[Items listed in a dataset]
···
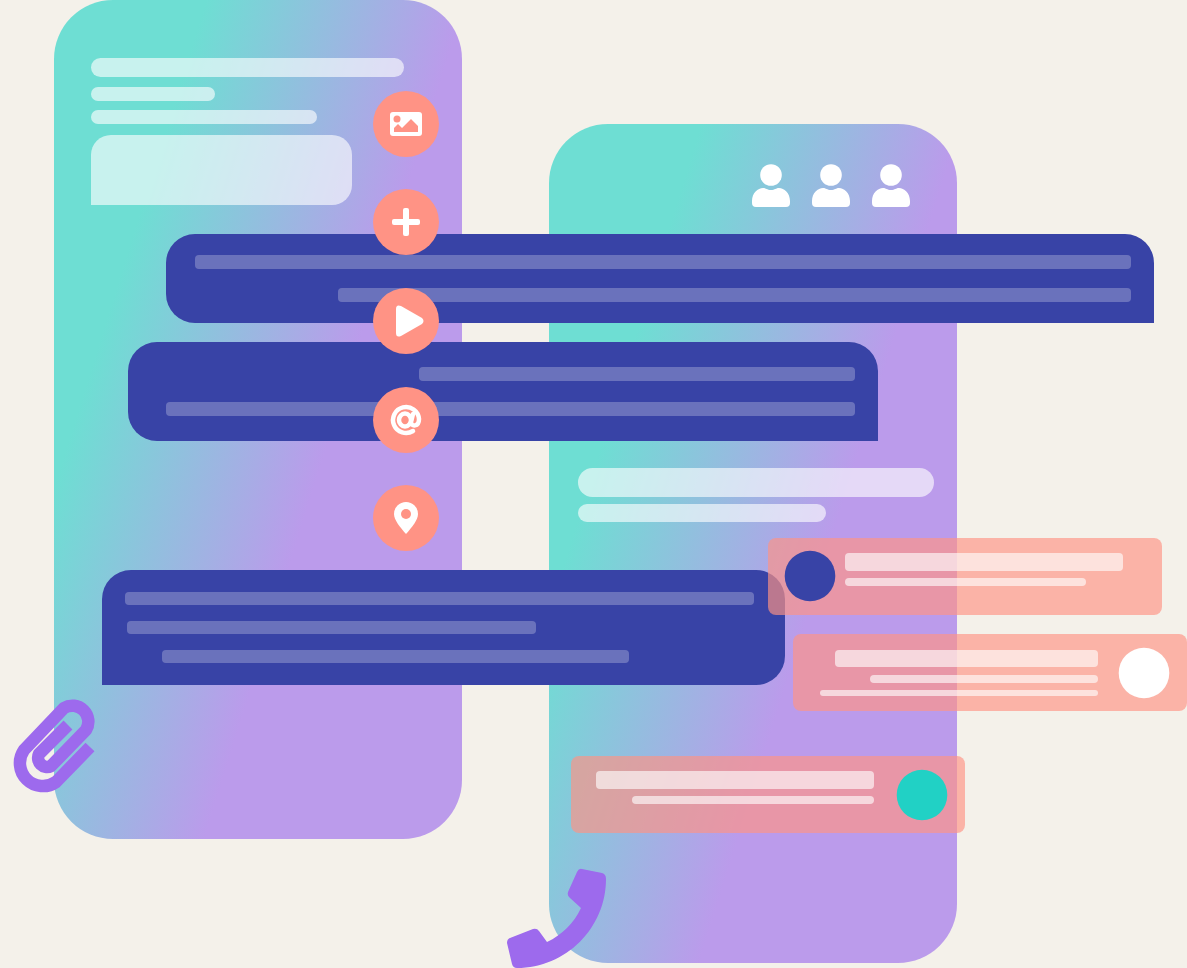
<!DOCTYPE html>
<html lang="en">
<head>
<meta charset="utf-8">
<title>Messaging illustration</title>
<style>
:root {
  --paper: #f4f1ea;
  --teal: #6eded3;
  --lilac: #bb9beb;
  --navy: #3843a6;
  --coral: #ff9385;
  --violet: #9d6aed;
  --aqua: #21d1c5;
  --white: #fff;
}
html, body { margin: 0; overflow: hidden; background: var(--paper); }
svg { display: block; width: 1187px; height: 968px; }
.stop-teal { stop-color: var(--teal); }
.stop-lilac { stop-color: var(--lilac); }
.screen { fill: url(#screen-fade); }
.received { fill: var(--white); opacity: .62; }
.bubble { fill: var(--navy); }
.bubble-text { fill: var(--white); opacity: .25; }
.card { fill: var(--coral); opacity: .66; }
.card-text { fill: var(--white); opacity: .62; }
.button { fill: var(--coral); }
.icon { fill: var(--white); }
.at-sign { fill: none; stroke: var(--white); stroke-width: 4.5; stroke-linecap: round; }
.paperclip { fill: none; stroke: var(--violet); stroke-width: 12.5; stroke-linejoin: round; }
.handset { fill: var(--violet); }
</style>
</head>
<body>
<svg viewBox="0 0 1187 968" role="img" aria-label="Two chat screens with message bubbles, attachment buttons and contact cards">
  <defs>
    <linearGradient id="screen-fade" gradientUnits="userSpaceOnUse" x1="146" y1="20" x2="383" y2="94">
      <stop class="stop-teal" offset="0"/>
      <stop class="stop-lilac" offset="1"/>
    </linearGradient>
    <rect id="screen" class="screen" width="408" height="839" rx="59"/>
    <circle id="button" class="button" r="33"/>
    <g id="person" class="icon">
      <circle cx="19" cy="11" r="10.8"/>
      <path d="M0 39V37C0 29 6 24 11 24C14 24 15 26 19 26S24 24 27 24C32 24 38 29 38 37V39Q38 43 34 43H4Q0 43 0 39Z"/>
    </g>
    <rect id="card" class="card" width="394" height="77" rx="8"/>
  </defs>

  <g id="screens">
    <use href="#screen" x="54"/>
    <use href="#screen" x="549" y="124"/>
  </g>

  <g id="left-received" class="received">
    <rect x="91" y="58" width="313" height="19" rx="9.5"/>
    <rect x="91" y="87" width="124" height="14" rx="7"/>
    <rect x="91" y="110" width="226" height="14" rx="7"/>
    <path d="M91 205V155A20 20 0 0 1 111 135H332A20 20 0 0 1 352 155V185A20 20 0 0 1 332 205Z"/>
  </g>

  <g id="right-received" class="received">
    <rect x="578" y="468" width="356" height="29" rx="14.5"/>
    <rect x="578" y="504" width="248" height="18" rx="9"/>
  </g>

  <g id="participants">
    <use href="#person" x="752" y="164"/>
    <use href="#person" x="812" y="164"/>
    <use href="#person" x="872" y="164"/>
  </g>

  <g id="bubbles" class="bubble">
    <path d="M195 234H1125A29 29 0 0 1 1154 263V323H195A29 29 0 0 1 166 294V263A29 29 0 0 1 195 234Z"/>
    <path d="M157 342H849A29 29 0 0 1 878 371V441H157A29 29 0 0 1 128 412V371A29 29 0 0 1 157 342Z"/>
    <path d="M131 570H756A29 29 0 0 1 785 599V656A29 29 0 0 1 756 685H102V599A29 29 0 0 1 131 570Z"/>
  </g>
  <g id="bubble-lines" class="bubble-text">
    <rect x="195" y="255" width="936" height="14" rx="4"/>
    <rect x="338" y="288" width="793" height="14" rx="4"/>
    <rect x="419" y="367" width="436" height="14" rx="4"/>
    <rect x="166" y="402" width="689" height="14" rx="4"/>
    <rect x="125" y="592" width="629" height="13" rx="4"/>
    <rect x="127" y="621" width="409" height="13" rx="4"/>
    <rect x="162" y="650" width="467" height="13" rx="4"/>
  </g>

  <g id="contact-cards">
    <use href="#card" x="768" y="538"/>
    <use href="#card" x="793" y="634"/>
    <use href="#card" x="571" y="756"/>
    <g class="card-text">
      <rect x="845" y="553" width="278" height="18" rx="4"/>
      <rect x="845" y="578" width="241" height="8" rx="4"/>
      <rect x="835" y="650" width="263" height="17" rx="4"/>
      <rect x="870" y="675" width="228" height="8" rx="4"/>
      <rect x="820" y="690" width="278" height="6" rx="3"/>
      <rect x="596" y="771" width="278" height="18" rx="4"/>
      <rect x="632" y="796" width="242" height="8" rx="4"/>
    </g>
    <circle cx="810" cy="576" r="25.3" fill="var(--navy)"/>
    <circle cx="1144" cy="673" r="25.3" fill="var(--white)"/>
    <circle cx="922" cy="795" r="25.3" fill="var(--aqua)"/>
  </g>

  <g id="attachment-buttons">
    <g id="add-image" transform="translate(406 124)">
      <use href="#button"/>
      <rect class="icon" x="-16" y="-12" width="32" height="24" rx="3"/>
      <circle class="button" cx="-9" cy="-5" r="3.5"/>
      <path class="button" d="M-12 8V4L-8 0L-4 4L5 -5L12 2V8Z"/>
    </g>
    <g id="add-more" transform="translate(406 222)">
      <use href="#button"/>
      <rect class="icon" x="-14" y="-3" width="28" height="6" rx="2"/>
      <rect class="icon" x="-3" y="-14" width="6" height="28" rx="2"/>
    </g>
    <g id="add-video" transform="translate(406 321)">
      <use href="#button"/>
      <path class="icon" d="M-10 -12Q-10 -17 -5 -15L16 -3Q19 0 16 3L-5 15Q-10 17 -10 12Z"/>
    </g>
    <g id="mention" transform="translate(406 420)">
      <use href="#button"/>
      <g class="at-sign">
        <ellipse cx="-1" cy="0" rx="6" ry="6.5"/>
        <path d="M7 11A13 13 0 1 1 13 -1C13 7 5 7 5 2L7 -6"/>
      </g>
    </g>
    <g id="add-location" transform="translate(406 518)">
      <use href="#button"/>
      <path class="icon" d="M0 16C-6 9 -12 2 -12 -4A12 12 0 0 1 12 -4C12 2 6 9 0 16Z"/>
      <circle class="button" cy="-4" r="5"/>
    </g>
  </g>

  <path id="paperclip" class="paperclip" d="M90 747L56 782A23 23 0 0 1 24 750L64 708A16 16 0 0 1 86 730L51 766A9 9 0 0 1 39 754L68 725"/>
  <path id="handset" class="handset" d="M582 869L602 873Q606 874 606 879C606 928 566 968 517 968Q513 968 512 964L507 943Q507 939 510 938L533 929Q537 928 539 931L547 942C562 935 574 923 581 908L570 898Q567 896 568 892L577 872Q579 868 582 869Z"/>
</svg>
</body>
</html>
···
Please print the records above once more, word for word, omitting all pictures.

<!DOCTYPE html>
<html lang="en">
<head>
<meta charset="utf-8">
<title>Messaging illustration</title>
<style>
:root {
  --paper: #f4f1ea;
  --teal: #6eded3;
  --lilac: #bb9beb;
  --navy: #3843a6;
  --coral: #ff9385;
  --violet: #9d6aed;
  --aqua: #21d1c5;
  --white: #fff;
}
html, body { margin: 0; overflow: hidden; background: var(--paper); }
svg { display: block; width: 1187px; height: 968px; }
.stop-teal { stop-color: var(--teal); }
.stop-lilac { stop-color: var(--lilac); }
.screen { fill: url(#screen-fade); }
.received { fill: var(--white); opacity: .62; }
.bubble { fill: var(--navy); }
.bubble-text { fill: var(--white); opacity: .25; }
.card { fill: var(--coral); opacity: .66; }
.card-text { fill: var(--white); opacity: .62; }
.button { fill: var(--coral); }
.icon { fill: var(--white); }
.at-sign { fill: none; stroke: var(--white); stroke-width: 4.5; stroke-linecap: round; }
.paperclip { fill: none; stroke: var(--violet); stroke-width: 12.5; stroke-linejoin: round; }
.handset { fill: var(--violet); }
</style>
</head>
<body>
<svg viewBox="0 0 1187 968" role="img" aria-label="Two chat screens with message bubbles, attachment buttons and contact cards">
  <defs>
    <linearGradient id="screen-fade" gradientUnits="userSpaceOnUse" x1="146" y1="20" x2="383" y2="94">
      <stop class="stop-teal" offset="0"/>
      <stop class="stop-lilac" offset="1"/>
    </linearGradient>
    <rect id="screen" class="screen" width="408" height="839" rx="59"/>
    <circle id="button" class="button" r="33"/>
    <g id="person" class="icon">
      <circle cx="19" cy="11" r="10.8"/>
      <path d="M0 39V37C0 29 6 24 11 24C14 24 15 26 19 26S24 24 27 24C32 24 38 29 38 37V39Q38 43 34 43H4Q0 43 0 39Z"/>
    </g>
    <rect id="card" class="card" width="394" height="77" rx="8"/>
  </defs>

  <g id="screens">
    <use href="#screen" x="54"/>
    <use href="#screen" x="549" y="124"/>
  </g>

  <g id="left-received" class="received">
    <rect x="91" y="58" width="313" height="19" rx="9.5"/>
    <rect x="91" y="87" width="124" height="14" rx="7"/>
    <rect x="91" y="110" width="226" height="14" rx="7"/>
    <path d="M91 205V155A20 20 0 0 1 111 135H332A20 20 0 0 1 352 155V185A20 20 0 0 1 332 205Z"/>
  </g>

  <g id="right-received" class="received">
    <rect x="578" y="468" width="356" height="29" rx="14.5"/>
    <rect x="578" y="504" width="248" height="18" rx="9"/>
  </g>

  <g id="participants">
    <use href="#person" x="752" y="164"/>
    <use href="#person" x="812" y="164"/>
    <use href="#person" x="872" y="164"/>
  </g>

  <g id="bubbles" class="bubble">
    <path d="M195 234H1125A29 29 0 0 1 1154 263V323H195A29 29 0 0 1 166 294V263A29 29 0 0 1 195 234Z"/>
    <path d="M157 342H849A29 29 0 0 1 878 371V441H157A29 29 0 0 1 128 412V371A29 29 0 0 1 157 342Z"/>
    <path d="M131 570H756A29 29 0 0 1 785 599V656A29 29 0 0 1 756 685H102V599A29 29 0 0 1 131 570Z"/>
  </g>
  <g id="bubble-lines" class="bubble-text">
    <rect x="195" y="255" width="936" height="14" rx="4"/>
    <rect x="338" y="288" width="793" height="14" rx="4"/>
    <rect x="419" y="367" width="436" height="14" rx="4"/>
    <rect x="166" y="402" width="689" height="14" rx="4"/>
    <rect x="125" y="592" width="629" height="13" rx="4"/>
    <rect x="127" y="621" width="409" height="13" rx="4"/>
    <rect x="162" y="650" width="467" height="13" rx="4"/>
  </g>

  <g id="contact-cards">
    <use href="#card" x="768" y="538"/>
    <use href="#card" x="793" y="634"/>
    <use href="#card" x="571" y="756"/>
    <g class="card-text">
      <rect x="845" y="553" width="278" height="18" rx="4"/>
      <rect x="845" y="578" width="241" height="8" rx="4"/>
      <rect x="835" y="650" width="263" height="17" rx="4"/>
      <rect x="870" y="675" width="228" height="8" rx="4"/>
      <rect x="820" y="690" width="278" height="6" rx="3"/>
      <rect x="596" y="771" width="278" height="18" rx="4"/>
      <rect x="632" y="796" width="242" height="8" rx="4"/>
    </g>
    <circle cx="810" cy="576" r="25.3" fill="var(--navy)"/>
    <circle cx="1144" cy="673" r="25.3" fill="var(--white)"/>
    <circle cx="922" cy="795" r="25.3" fill="var(--aqua)"/>
  </g>

  <g id="attachment-buttons">
    <g id="add-image" transform="translate(406 124)">
      <use href="#button"/>
      <rect class="icon" x="-16" y="-12" width="32" height="24" rx="3"/>
      <circle class="button" cx="-9" cy="-5" r="3.5"/>
      <path class="button" d="M-12 8V4L-8 0L-4 4L5 -5L12 2V8Z"/>
    </g>
    <g id="add-more" transform="translate(406 222)">
      <use href="#button"/>
      <rect class="icon" x="-14" y="-3" width="28" height="6" rx="2"/>
      <rect class="icon" x="-3" y="-14" width="6" height="28" rx="2"/>
    </g>
    <g id="add-video" transform="translate(406 321)">
      <use href="#button"/>
      <path class="icon" d="M-10 -12Q-10 -17 -5 -15L16 -3Q19 0 16 3L-5 15Q-10 17 -10 12Z"/>
    </g>
    <g id="mention" transform="translate(406 420)">
      <use href="#button"/>
      <g class="at-sign">
        <ellipse cx="-1" cy="0" rx="6" ry="6.5"/>
        <path d="M7 11A13 13 0 1 1 13 -1C13 7 5 7 5 2L7 -6"/>
      </g>
    </g>
    <g id="add-location" transform="translate(406 518)">
      <use href="#button"/>
      <path class="icon" d="M0 16C-6 9 -12 2 -12 -4A12 12 0 0 1 12 -4C12 2 6 9 0 16Z"/>
      <circle class="button" cy="-4" r="5"/>
    </g>
  </g>

  <path id="paperclip" class="paperclip" d="M90 747L56 782A23 23 0 0 1 24 750L64 708A16 16 0 0 1 86 730L51 766A9 9 0 0 1 39 754L68 725"/>
  <path id="handset" class="handset" d="M582 869L602 873Q606 874 606 879C606 928 566 968 517 968Q513 968 512 964L507 943Q507 939 510 938L533 929Q537 928 539 931L547 942C562 935 574 923 581 908L570 898Q567 896 568 892L577 872Q579 868 582 869Z"/>
</svg>
</body>
</html>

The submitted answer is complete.